Some statewide officials are still pushing for potential replacement of Florida Standards Assessments testing, but that did not make it to the legislative floor this year.
Elementary students at all public schools in Florida will have a mandatory unstructured free play period of 20 minutes added to their school day. That’s in addition to the 30 minutes of physical education already required by state law.
St. County School District board member Patrick Canan said he was all in favor of the measure.
“I believe children should be active, that school officials should promote activity and exercise and that [kids] do deserve a break in the day,” Canan said.
While Sweeny says she was not against the policy, she was a bit apprehensive of how it would be implemented.
“There’s no minutes added into the day, so something will have to change in how we structure the school day,” Sweeny said.
Currently, elementary principals in St. Johns County schools have discretion about how many blocks, if any, of recess they provide students.

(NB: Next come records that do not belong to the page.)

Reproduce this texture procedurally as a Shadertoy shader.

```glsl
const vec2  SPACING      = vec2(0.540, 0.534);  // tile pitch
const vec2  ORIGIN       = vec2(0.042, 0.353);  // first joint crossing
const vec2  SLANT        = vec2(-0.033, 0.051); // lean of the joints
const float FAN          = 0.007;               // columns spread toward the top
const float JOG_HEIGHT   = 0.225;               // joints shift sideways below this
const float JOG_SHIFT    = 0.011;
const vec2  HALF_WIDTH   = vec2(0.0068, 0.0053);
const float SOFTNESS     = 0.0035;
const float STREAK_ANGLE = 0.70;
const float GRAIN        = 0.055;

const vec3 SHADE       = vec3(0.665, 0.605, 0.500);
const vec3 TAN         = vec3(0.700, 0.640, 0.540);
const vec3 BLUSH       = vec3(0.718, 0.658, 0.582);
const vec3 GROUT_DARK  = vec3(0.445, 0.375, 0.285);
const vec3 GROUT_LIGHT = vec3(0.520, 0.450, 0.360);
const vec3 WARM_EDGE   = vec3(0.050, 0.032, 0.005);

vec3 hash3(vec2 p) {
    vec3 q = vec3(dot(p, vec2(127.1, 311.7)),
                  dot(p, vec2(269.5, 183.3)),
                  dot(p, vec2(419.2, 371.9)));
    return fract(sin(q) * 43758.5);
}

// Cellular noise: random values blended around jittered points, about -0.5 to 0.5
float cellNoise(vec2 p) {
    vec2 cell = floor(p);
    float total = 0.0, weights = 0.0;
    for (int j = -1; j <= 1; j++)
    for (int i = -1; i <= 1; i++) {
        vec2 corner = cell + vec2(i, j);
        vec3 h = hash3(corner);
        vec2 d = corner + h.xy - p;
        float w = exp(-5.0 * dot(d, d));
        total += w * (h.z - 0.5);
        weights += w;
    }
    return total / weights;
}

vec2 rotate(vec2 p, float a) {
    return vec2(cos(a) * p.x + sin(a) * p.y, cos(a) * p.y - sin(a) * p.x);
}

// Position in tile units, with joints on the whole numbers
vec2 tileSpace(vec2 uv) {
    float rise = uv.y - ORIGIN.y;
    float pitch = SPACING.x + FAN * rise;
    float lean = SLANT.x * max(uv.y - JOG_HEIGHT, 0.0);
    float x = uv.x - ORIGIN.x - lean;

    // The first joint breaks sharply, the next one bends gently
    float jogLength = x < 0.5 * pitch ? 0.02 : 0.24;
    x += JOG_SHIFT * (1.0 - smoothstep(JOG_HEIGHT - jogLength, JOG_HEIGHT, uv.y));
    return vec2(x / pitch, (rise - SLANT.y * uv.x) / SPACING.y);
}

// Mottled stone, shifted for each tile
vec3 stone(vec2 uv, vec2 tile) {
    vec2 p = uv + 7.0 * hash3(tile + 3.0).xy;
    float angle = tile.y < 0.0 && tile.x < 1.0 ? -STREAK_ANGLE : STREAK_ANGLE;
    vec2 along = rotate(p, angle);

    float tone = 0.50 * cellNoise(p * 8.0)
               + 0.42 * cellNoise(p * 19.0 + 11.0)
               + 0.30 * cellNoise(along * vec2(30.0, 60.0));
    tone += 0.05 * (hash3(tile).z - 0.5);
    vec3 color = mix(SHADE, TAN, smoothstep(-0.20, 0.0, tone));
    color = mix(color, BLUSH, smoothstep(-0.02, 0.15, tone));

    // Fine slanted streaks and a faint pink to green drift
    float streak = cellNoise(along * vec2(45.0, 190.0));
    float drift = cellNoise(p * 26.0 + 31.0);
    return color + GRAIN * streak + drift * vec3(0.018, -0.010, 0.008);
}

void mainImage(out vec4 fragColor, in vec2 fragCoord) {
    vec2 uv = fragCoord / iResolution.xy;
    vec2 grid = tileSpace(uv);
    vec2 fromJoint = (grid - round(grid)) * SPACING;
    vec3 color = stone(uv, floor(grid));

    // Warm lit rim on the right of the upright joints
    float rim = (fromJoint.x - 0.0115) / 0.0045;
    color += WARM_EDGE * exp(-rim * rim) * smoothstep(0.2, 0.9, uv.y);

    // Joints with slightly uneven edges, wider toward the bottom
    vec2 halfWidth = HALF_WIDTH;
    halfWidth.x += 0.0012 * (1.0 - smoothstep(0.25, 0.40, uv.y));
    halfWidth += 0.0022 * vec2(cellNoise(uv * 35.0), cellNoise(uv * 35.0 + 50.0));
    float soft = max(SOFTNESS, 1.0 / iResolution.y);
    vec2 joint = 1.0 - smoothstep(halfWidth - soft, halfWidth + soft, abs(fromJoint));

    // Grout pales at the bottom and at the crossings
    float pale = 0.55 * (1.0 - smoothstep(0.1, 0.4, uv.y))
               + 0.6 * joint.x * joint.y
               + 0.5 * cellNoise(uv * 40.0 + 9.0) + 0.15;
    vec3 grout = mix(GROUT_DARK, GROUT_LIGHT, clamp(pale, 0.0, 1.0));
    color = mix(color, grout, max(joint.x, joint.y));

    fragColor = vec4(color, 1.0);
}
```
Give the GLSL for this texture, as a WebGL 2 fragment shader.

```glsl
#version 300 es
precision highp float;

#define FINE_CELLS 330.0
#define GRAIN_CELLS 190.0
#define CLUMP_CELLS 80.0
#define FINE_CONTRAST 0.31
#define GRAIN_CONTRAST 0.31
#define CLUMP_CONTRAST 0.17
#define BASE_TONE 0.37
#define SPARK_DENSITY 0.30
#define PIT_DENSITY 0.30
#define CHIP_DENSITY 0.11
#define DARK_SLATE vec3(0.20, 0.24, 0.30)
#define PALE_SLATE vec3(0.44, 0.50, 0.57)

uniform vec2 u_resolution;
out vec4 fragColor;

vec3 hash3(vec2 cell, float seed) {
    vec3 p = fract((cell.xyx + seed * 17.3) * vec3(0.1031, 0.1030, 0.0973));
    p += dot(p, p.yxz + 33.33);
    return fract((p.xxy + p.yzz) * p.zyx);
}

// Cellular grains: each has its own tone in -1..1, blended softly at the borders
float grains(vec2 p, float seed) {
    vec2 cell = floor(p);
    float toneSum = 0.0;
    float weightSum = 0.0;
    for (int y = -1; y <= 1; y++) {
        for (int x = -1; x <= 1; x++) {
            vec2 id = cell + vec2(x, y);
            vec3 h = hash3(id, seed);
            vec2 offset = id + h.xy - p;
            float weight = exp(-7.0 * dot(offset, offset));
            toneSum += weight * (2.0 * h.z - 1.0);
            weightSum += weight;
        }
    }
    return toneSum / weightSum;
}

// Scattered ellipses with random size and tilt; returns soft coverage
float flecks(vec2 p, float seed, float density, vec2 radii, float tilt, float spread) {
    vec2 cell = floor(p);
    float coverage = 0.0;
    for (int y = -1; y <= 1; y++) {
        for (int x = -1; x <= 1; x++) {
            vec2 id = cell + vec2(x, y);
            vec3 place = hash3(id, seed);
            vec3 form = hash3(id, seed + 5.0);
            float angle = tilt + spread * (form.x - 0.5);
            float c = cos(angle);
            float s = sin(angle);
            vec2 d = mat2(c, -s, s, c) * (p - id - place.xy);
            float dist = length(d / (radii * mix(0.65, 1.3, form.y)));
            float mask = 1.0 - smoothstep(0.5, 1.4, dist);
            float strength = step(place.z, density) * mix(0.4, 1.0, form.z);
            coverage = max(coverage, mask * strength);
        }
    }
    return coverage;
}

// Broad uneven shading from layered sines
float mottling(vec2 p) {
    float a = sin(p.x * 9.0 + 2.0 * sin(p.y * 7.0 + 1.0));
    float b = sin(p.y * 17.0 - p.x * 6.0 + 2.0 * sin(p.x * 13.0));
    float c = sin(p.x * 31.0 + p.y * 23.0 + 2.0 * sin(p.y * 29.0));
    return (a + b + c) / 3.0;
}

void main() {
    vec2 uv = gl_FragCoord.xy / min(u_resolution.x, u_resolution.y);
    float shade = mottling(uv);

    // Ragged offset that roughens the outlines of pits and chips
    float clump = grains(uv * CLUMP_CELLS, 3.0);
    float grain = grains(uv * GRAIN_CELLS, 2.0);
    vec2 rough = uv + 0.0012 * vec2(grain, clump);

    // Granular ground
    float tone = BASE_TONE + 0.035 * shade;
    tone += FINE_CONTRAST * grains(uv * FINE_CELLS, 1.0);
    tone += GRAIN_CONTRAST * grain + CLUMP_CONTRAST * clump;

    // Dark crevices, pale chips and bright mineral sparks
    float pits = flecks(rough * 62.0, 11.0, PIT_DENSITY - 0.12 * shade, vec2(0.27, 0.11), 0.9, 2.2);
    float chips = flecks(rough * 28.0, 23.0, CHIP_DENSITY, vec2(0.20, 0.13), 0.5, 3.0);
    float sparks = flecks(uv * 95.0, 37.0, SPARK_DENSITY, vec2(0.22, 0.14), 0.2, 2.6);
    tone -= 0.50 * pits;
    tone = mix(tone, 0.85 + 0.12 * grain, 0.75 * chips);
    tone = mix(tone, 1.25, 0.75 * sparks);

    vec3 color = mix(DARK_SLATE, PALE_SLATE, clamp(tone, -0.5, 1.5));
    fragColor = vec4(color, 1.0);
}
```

The 650 charter schools that serve more than 250,000 students are exempt from the recess requirement.
What was adopted by the Florida Legislature on the issue of charter schools reads as an incentive for extension of those independent facilities.
The “Schools of Hope” initiative provides a $140 million pot to help under-performing public schools potentially boost their effectiveness by transitioning to new, privately managed charters.
While St. Johns County currently does not operate any charter schools, Sweeny is worried that with taxpayer funds being diverted to the new schools — be they anywhere in the state — “that will certainly take dollars away from our capital budget.”
For a district under rapid growth — including two new schools under construction in the Nocatee and Aberdeen areas — that, Sweeny said, is concerning.
Colleges and universities
William Abare, president of Flagler College who follows legislative issues closely, said he believed higher education institutions, on the whole, “fared very well” in the 2017-18 state education bill.
He pointed to increased support for several new or existing grant programs that provide financial aid to higher education students, including an increase to the EASE (formerly called the Florida Resident Access Grant) program; the Bright Futures grant; and the Florida Student Assistance Grant.